▽

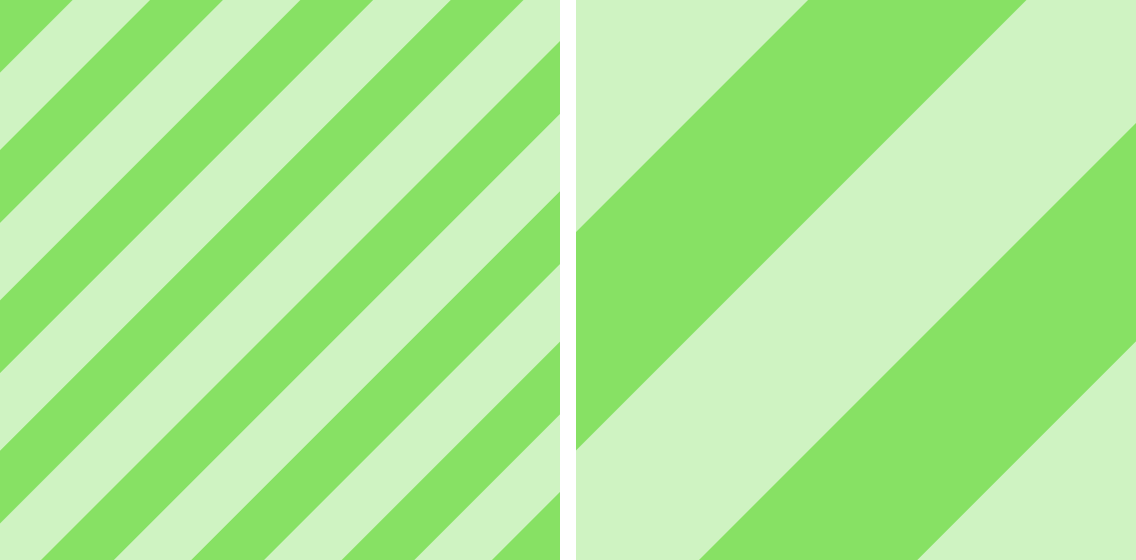
Left: the whole. Right: its middle third, enlarged.
Write a Shadertoy shader that draws this pattern.

```glsl
// Diagonal stripes in two greens, rising from lower left to upper right.

const vec3 LIGHT_GREEN = vec3(0.812, 0.953, 0.761);
const vec3 DARK_GREEN = vec3(0.529, 0.882, 0.392);

// Lengths along a canvas edge, as fractions of the canvas height
const float STRIPE_PERIOD = 0.2684;
const float STRIPE_WIDTH = 0.1300;
const float FIRST_CENTRE = 0.0646; // measured from the upper left corner

// Signed perpendicular distance to the nearest dark stripe, negative inside
float stripeDistance(vec2 uv) {
    float along = uv.x + 1.0 - uv.y;
    float cell = fract((along - FIRST_CENTRE) / STRIPE_PERIOD + 0.5) - 0.5;
    float edge = abs(cell) * STRIPE_PERIOD - 0.5 * STRIPE_WIDTH;
    return edge * inversesqrt(2.0);
}

void mainImage(out vec4 fragColor, in vec2 fragCoord) {
    vec2 uv = fragCoord / iResolution.y;

    // Blend across one pixel at each stripe edge
    float coverage = clamp(0.5 - stripeDistance(uv) * iResolution.y, 0.0, 1.0);

    fragColor = vec4(mix(LIGHT_GREEN, DARK_GREEN, coverage), 1.0);
}
```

△

### Task statement
Only the number of lines in the data that hold "const" should be stated.

### Exercise output
5